A lesson in backing-up data was almost taught to me today.
Yeah yeah, I’ve got Time Machine on my Mac, but that doesn’t mean that my 4000-odd photographs are as nearly well preserved as they would be if I had, say, 40 photograph albums lined up on my shelves. Which I don’t.
Some are “backed-up” to Flickr, but if ever Yahoo! decided to capriciously close Flickr — and Yahoo! has form when it comes to capriciously closing useful services with millions of users — I’d have no indexed back-ups at all.
When I got my big Mac (I’d previously had a Mac mini and an old Mac something-or-other in a big purple case off of eBay) I switched from having a separate-but-in-the-same-case hard drive with all my photos on that I’d had in my old PC to having them on the seemingly-infinite single hard drive in my Mac. I also gave up the manually-organised-by-folder workflow I’d been running and dumped them all into iPhoto, turning them into Events and Albums — not the same thing and not particularly well organised. That was 3000 photographs ago, so it’s too late now to start properly organising them. It’d take forever.
Today, I wanted a new background for my Twitter feed, so I opened iPhoto. It announced that it had found “discrepancies” in the library. Would I like to rebuild said library? Of course I would. So it did. iPhoto opened and then, 20 seconds later with no further input, crashed.
So I opened it again. Same again – down to the crash. This time, the crash broke other things, like Software Update and Preview, in a way that Cannot Happen On A Mac. A restart, made difficult by the Mac insisting that it couldn’t possibly restart because I’d left an unnamed programme somewhere running that I had to track down without help, didn’t cure this.
Then I found something interesting. The new OSX Lion App Store isn’t integrated with Software Update. If stuff you bought through the Store needs an update, you have to manually open the App Store, check and download it. iPhoto 9.2 had an update to 9.2.1 pending. So I downloaded it. It didn’t help.
Next I fell back on Google and found plenty of threads about iPhoto crashing. All said it was because I had a 3ivx codec somewhere. But Spotlight, the useless Apple built-in search thing, said I didn’t. Also, Spotlight has never ever been willing to show me anything in a hidden or system folder anyway, including showing me any hidden or system folders. Further search revealed that Lion now hides several system folders that you used to be able to see. To make them show, you have to go into Terminal and type chflags nohidden ~/Library/
Now, that’s not very Mac-like. I own a Mac so I don’t have to do such horrors. Still, I did that, manually looked for 3ivx and found nothing. Still, I had built up an amazing number of codecs, so I took the opportunity of installing Perian and deleting the old codecs – Perian should do all that for me instead and I’m surprised I didn’t have it already.

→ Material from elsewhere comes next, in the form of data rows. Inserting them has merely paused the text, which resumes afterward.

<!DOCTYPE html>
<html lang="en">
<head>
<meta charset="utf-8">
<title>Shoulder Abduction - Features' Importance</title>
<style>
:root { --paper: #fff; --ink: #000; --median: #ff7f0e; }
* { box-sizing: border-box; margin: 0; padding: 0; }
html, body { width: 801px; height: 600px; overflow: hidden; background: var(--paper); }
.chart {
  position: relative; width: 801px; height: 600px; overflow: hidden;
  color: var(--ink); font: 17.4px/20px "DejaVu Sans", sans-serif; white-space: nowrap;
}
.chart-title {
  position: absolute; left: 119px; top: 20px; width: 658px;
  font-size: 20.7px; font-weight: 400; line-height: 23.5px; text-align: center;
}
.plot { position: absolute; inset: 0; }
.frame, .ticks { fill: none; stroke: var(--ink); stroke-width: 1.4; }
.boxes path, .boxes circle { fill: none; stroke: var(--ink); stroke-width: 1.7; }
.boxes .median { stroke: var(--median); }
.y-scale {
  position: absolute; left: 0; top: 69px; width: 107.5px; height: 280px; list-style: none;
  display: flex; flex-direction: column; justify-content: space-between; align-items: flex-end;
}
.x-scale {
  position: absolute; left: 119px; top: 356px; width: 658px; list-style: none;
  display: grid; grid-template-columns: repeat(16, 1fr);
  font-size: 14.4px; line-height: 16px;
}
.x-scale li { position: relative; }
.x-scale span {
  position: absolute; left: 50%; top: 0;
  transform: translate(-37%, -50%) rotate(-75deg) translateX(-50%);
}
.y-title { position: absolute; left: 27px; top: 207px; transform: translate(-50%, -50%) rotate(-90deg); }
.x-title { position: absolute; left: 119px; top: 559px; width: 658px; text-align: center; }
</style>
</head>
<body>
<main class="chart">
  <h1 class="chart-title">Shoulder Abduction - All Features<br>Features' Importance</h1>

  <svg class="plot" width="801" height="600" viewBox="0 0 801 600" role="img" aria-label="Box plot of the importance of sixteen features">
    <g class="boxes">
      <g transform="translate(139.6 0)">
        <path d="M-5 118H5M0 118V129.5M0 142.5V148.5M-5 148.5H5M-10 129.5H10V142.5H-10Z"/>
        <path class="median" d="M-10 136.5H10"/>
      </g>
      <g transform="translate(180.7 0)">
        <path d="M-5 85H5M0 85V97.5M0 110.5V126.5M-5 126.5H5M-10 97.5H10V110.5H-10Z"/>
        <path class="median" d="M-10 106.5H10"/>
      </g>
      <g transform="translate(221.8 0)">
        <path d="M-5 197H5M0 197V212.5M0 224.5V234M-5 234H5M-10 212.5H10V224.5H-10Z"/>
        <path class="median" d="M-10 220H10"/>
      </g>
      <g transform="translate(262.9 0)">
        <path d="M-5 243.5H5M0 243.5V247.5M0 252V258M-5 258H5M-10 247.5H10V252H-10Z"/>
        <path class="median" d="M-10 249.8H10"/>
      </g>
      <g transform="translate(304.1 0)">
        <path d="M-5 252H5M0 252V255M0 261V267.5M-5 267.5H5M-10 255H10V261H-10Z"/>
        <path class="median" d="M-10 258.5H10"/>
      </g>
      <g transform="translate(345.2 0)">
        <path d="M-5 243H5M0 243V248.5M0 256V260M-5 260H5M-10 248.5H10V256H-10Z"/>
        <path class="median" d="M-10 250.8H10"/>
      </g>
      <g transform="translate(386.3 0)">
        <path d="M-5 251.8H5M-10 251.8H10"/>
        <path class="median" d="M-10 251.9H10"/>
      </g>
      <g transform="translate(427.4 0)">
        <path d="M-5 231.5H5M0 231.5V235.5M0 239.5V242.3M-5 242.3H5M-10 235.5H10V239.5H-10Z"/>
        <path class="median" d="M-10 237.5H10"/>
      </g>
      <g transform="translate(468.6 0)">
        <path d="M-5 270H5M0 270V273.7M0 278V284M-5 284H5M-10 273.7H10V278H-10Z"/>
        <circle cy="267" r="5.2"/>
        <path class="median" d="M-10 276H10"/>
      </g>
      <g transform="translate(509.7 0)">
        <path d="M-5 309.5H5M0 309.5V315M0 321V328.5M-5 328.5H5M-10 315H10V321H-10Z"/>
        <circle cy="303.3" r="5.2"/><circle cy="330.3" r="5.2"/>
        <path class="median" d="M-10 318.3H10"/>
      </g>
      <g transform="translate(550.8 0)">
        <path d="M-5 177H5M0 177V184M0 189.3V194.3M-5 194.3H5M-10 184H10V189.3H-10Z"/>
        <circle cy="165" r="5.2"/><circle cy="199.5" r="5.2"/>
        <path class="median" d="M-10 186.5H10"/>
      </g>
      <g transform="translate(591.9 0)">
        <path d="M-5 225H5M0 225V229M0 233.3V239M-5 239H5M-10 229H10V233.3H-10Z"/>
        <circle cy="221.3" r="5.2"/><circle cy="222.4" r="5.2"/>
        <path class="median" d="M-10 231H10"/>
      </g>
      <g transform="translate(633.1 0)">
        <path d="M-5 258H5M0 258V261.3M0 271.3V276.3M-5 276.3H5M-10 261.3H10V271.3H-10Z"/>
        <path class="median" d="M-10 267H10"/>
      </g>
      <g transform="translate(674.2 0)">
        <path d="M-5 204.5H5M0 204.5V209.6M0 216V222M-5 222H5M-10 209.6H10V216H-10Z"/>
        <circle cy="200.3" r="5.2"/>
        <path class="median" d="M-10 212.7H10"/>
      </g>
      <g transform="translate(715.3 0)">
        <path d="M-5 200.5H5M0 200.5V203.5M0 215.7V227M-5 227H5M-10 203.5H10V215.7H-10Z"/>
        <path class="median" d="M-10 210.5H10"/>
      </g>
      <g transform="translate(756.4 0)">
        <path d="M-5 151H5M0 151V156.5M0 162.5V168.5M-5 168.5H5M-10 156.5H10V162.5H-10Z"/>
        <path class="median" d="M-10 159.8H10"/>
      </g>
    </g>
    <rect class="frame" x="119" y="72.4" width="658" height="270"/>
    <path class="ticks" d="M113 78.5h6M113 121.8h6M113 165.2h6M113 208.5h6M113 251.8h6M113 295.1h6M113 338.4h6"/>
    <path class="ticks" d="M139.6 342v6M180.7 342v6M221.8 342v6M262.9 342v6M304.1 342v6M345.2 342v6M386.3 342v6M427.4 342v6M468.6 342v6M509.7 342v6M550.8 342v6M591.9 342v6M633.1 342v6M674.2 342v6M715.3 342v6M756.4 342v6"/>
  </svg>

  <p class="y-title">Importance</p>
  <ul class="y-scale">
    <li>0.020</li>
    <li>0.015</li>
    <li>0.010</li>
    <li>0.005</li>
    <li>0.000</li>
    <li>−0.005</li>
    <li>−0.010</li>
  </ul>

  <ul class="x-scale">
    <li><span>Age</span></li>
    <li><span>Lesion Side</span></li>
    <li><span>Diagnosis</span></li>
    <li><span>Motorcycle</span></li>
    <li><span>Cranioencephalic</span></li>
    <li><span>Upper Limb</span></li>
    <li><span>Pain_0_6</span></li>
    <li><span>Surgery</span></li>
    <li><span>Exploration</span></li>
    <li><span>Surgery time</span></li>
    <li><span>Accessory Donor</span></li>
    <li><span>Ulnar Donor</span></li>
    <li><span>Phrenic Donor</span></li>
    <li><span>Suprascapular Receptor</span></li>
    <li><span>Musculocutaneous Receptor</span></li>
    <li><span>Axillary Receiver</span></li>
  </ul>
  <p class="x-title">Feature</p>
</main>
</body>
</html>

iPhoto was still crashing on opening, so I opened the “details” section of the “report this to Apple” dialogue. Fun thing: it appears that the old options of Don’t Send to Apple, Do Send and Quit, Do Send and Relaunch had become Do Send and Quit and Do Send and Relaunch. Tut tut. I copied the line that looked most likely to be the problem – Crashed Thread 0 – and Googled it. Plenty more options, all suggesting I download 9.2.1 (check) and delete 3ivx (check). A result much further down Google suggested pressing alt+cmd while clicking iPhoto’s icon and getting a nice developer-y menu. I did. It had the option “Rebuild iPhone Library Database from automatic backup”. I clicked.
This took forever. But it worked. Or all the steps above worked, plus this one. I’ll never know. Still: phew! But what this shock has shown me is that I’m a crappy back-up artist. I really need to do something beyond Time Machine and Flickr to back up 4000+ irreplacable photographs. But what? A further external drive doesn’t save the photos from a fire (but then neither does 40 photo albums on a shelf) and would need to be manually managed by me — something I’m craptacular at doing. Online storage with Flickr takes time and bandwidth and money and is subject to Yahoo!’s whims. Other online storage options seem a bit fly-by-night (Dropbox) or tacked-on-afterthought (Picassa).
So I guess the ultimate way I’m going to learn from all of this is… to cross my fingers tighter while continuing to trust that my Mac will keep working properly. Awful, isn’t it?